Jump to ContentJump to Main Navigation
Anatomy of Four Race RiotsRacial Conflict in Knoxville, Elaine (Arkansas), Tulsa, and Chicago, 1919-1921$
Users without a subscription are not able to see the full content.

Lee E. Williams and Lee E. Williams II

Print publication date: 2008

Print ISBN-13: 9781604731903

Published to University Press of Mississippi: March 2014

DOI: 10.14325/mississippi/9781604731903.001.0001

Show Summary Details
Page of

PRINTED FROM Mississippi SCHOLARSHIP ONLINE (www.mississippi.universitypressscholarship.com). (c) Copyright University Press of Mississippi, 2022. All Rights Reserved. An individual user may print out a PDF of a single chapter of a monograph in MSSO for personal use.date: 29 June 2022

The Tulsa Riot

The Tulsa Riot

(p.56) Chapter IV The Tulsa Riot
Anatomy of Four Race Riots

Lee E. Williams

Lee E. Williams

University Press of Mississippi

In May 1921, a racial riot erupted due to a distorted and exaggerated report of a white woman employed as an elevator operator. At the time of the rioting, Tulsa was a boom town languishing in crime and corruption.
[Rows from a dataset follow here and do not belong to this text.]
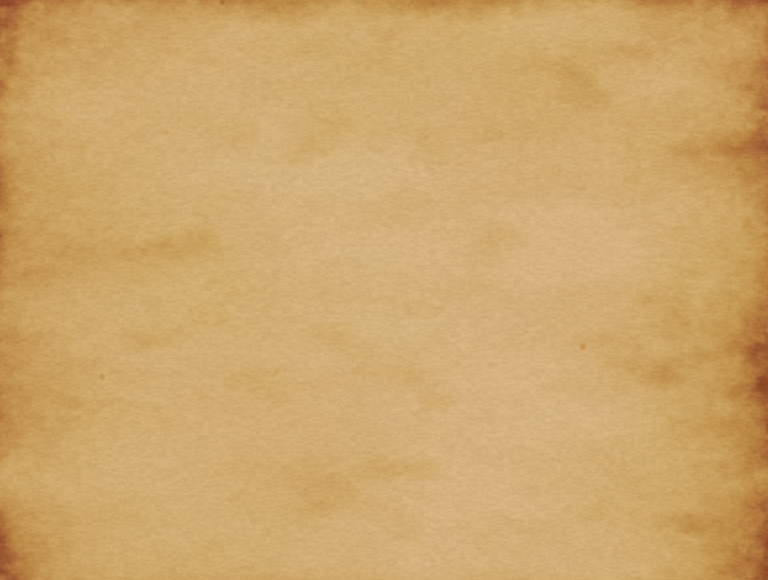
This texture is drawn by a WebGL 2 fragment shader. Its source:

```glsl
#version 300 es
precision highp float;
// Aged parchment: a tan sheet with browned borders and soft, sideways stains.
// One "age" value sums border falloff and stretched fractal noise, then picks
// a tone from a ramp; fine fibres, faint ring marks and specks go on top.
uniform vec2 u_resolution;
out vec4 fragColor;

float hash(vec2 p) {
    vec3 q = fract(vec3(p.xyx) * 0.1031);
    q += dot(q, q.yzx + 33.33);
    return fract((q.x + q.y) * q.z);
}

float valueNoise(vec2 p) {
    vec2 cell = floor(p), f = fract(p);
    f = f * f * (3.0 - 2.0 * f);
    float low = mix(hash(cell), hash(cell + vec2(1, 0)), f.x);
    float high = mix(hash(cell + vec2(0, 1)), hash(cell + vec2(1, 1)), f.x);
    return mix(low, high, f.y);
}

// Fractal noise centred on zero, roughly -0.5 to 0.5
float fbm(vec2 p, int octaves) {
    float sum = 0.0, amp = 0.5;
    for (int i = 0; i < octaves; i++) {
        sum += amp * (valueNoise(p) - 0.5);
        p = mat2(0.98, 0.17, -0.17, 0.98) * p * 2.03 + 17.3;
        amp *= 0.55;
    }
    return sum;
}

// Tone from pale tan (0) to dark brown (1), a little paler below zero
vec3 parchmentTone(float age) {
    vec3 tones[6] = vec3[6](
        vec3(0.83, 0.69, 0.48), vec3(0.81, 0.66, 0.42), vec3(0.78, 0.61, 0.35),
        vec3(0.74, 0.54, 0.28), vec3(0.69, 0.45, 0.24), vec3(0.62, 0.36, 0.20));
    float s = clamp(age, -0.06, 1.15) * 5.0;
    int i = clamp(int(floor(s)), 0, 4);
    return mix(tones[i], tones[i + 1], s - float(i));
}

// Wide and narrow browning, by distance from one edge
float browning(float dist, float wide, float narrow) {
    return wide * exp(-dist / 0.17) + narrow * exp(-dist / 0.02);
}

float borderAge(vec2 p, float aspect) {
    float wobble = 0.09 * fbm(p * 5.0, 4);
    float low = 1.0 - smoothstep(0.1, 0.6, p.y);
    float left = browning(max(p.x + wobble, 0.0), 0.48 + 0.08 * low, 0.26);
    float right = browning(max(aspect - p.x + wobble, 0.0), 0.50 + 0.16 * low, 0.24);
    float top = browning(max(1.0 - p.y + wobble * 0.3, 0.0), 0.20, 0.32);
    float bottom = browning(max(p.y + wobble * 0.3, 0.0), 0.02, 0.14);
    float corner = 0.18 * exp(-length((p - vec2(aspect, 0.12)) * vec2(1.2, 1.0)) / 0.13);
    return left + right + top + bottom + corner;
}

// Small dark flecks of random place and size
float specks(vec2 p, float aspect, float pixel) {
    float sum = 0.0;
    for (int i = 0; i < 9; i++) {
        float k = float(i);
        vec2 centre = vec2(hash(vec2(k, 3.1)) * aspect, hash(vec2(k, 8.7)));
        float radius = mix(0.0015, 0.0045, hash(vec2(k, 5.9)));
        float dist = length(p - centre) - radius;
        sum += (1.0 - smoothstep(-pixel, pixel + 0.002, dist)) * mix(0.15, 0.4, hash(vec2(k, 1.7)));
    }
    return sum;
}

// Faint flattened outlines left by dried drops
float ringMarks(vec2 p, float aspect) {
    float sum = 0.0;
    vec2 warped = p + 0.03 * vec2(fbm(p * 30.0, 3), fbm(p * 30.0 + 40.0, 3));
    for (int i = 0; i < 6; i++) {
        float k = float(i);
        vec2 centre = vec2(mix(0.15, 0.9, hash(vec2(k, 21.3))) * aspect,
                           mix(0.3, 0.8, hash(vec2(k, 34.9))));
        float radius = mix(0.012, 0.024, hash(vec2(k, 47.2)));
        float dist = length((warped - centre) * vec2(0.8, 1.5)) - radius;
        sum += 0.09 * exp(-dist * dist / 0.000012) + 0.05 * (1.0 - smoothstep(-0.01, 0.012, dist));
    }
    return sum;
}

void main() {
    vec2 p = gl_FragCoord.xy / u_resolution.y;
    float aspect = u_resolution.x / u_resolution.y;
    float border = borderAge(p, aspect);

    // Broad sideways stains, smaller blotches and mottled edges
    float stains = 0.62 * fbm(p * vec2(2.6, 7.5) + 3.7, 5);
    float blotches = 0.9 * max(fbm(p * vec2(7.0, 12.0) + 61.0, 5) - 0.09, 0.0);
    float mottle = 0.7 * border * fbm(p * vec2(45.0, 55.0), 4);
    float age = -0.03 + border + stains + blotches + mottle;
    age += ringMarks(p, aspect) + specks(p, aspect, 1.0 / u_resolution.y);
    vec3 colour = parchmentTone(age);

    // Horizontal fibres, fine weave and a slight warm-to-yellow drift
    float fibres = valueNoise(p * vec2(110.0, 290.0)) - 0.5;
    float weave = valueNoise(p * vec2(250.0, 330.0) + 90.0) - 0.5;
    float drift = fbm(p * vec2(3.0, 4.0) + 25.0, 3);
    colour += 0.034 * fibres + 0.028 * weave;
    colour += vec3(0.010, -0.008, 0.030) * drift;
    fragColor = vec4(clamp(colour, 0.0, 1.0), 1.0);
}
```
Criminal acts were common, and both blacks and whites showed little respect for the law. The Tulsa riot was triggered by an incident involving Sarah Page, a white woman who was working as an elevator operator, and Dick Rowland, a black teen whom she accused of criminally assaulting her. In truth, Rowland, a bootblack by trade, accidentally stepped on Page’s foot. She slapped him and he retaliated by grabbing her before fleeing. The Tulsa Tribune, a daily newspaper, printed the story of alleged assault. This chapter examines the Tulsa riot and its aftermath.

Keywords:   riot, Tulsa, crime, corruption, blacks, whites, Sarah Page, Dick Rowland, Tulsa Tribune

University Press of Mississippi requires a subscription or purchase to access the full text of books within the service. Public users can however freely search the site and view the abstracts and keywords for each book and chapter.

Please, subscribe or login to access full text content.

If you think you should have access to this title, please contact your librarian.

To troubleshoot, please check our FAQs , and if you can't find the answer there, please contact us.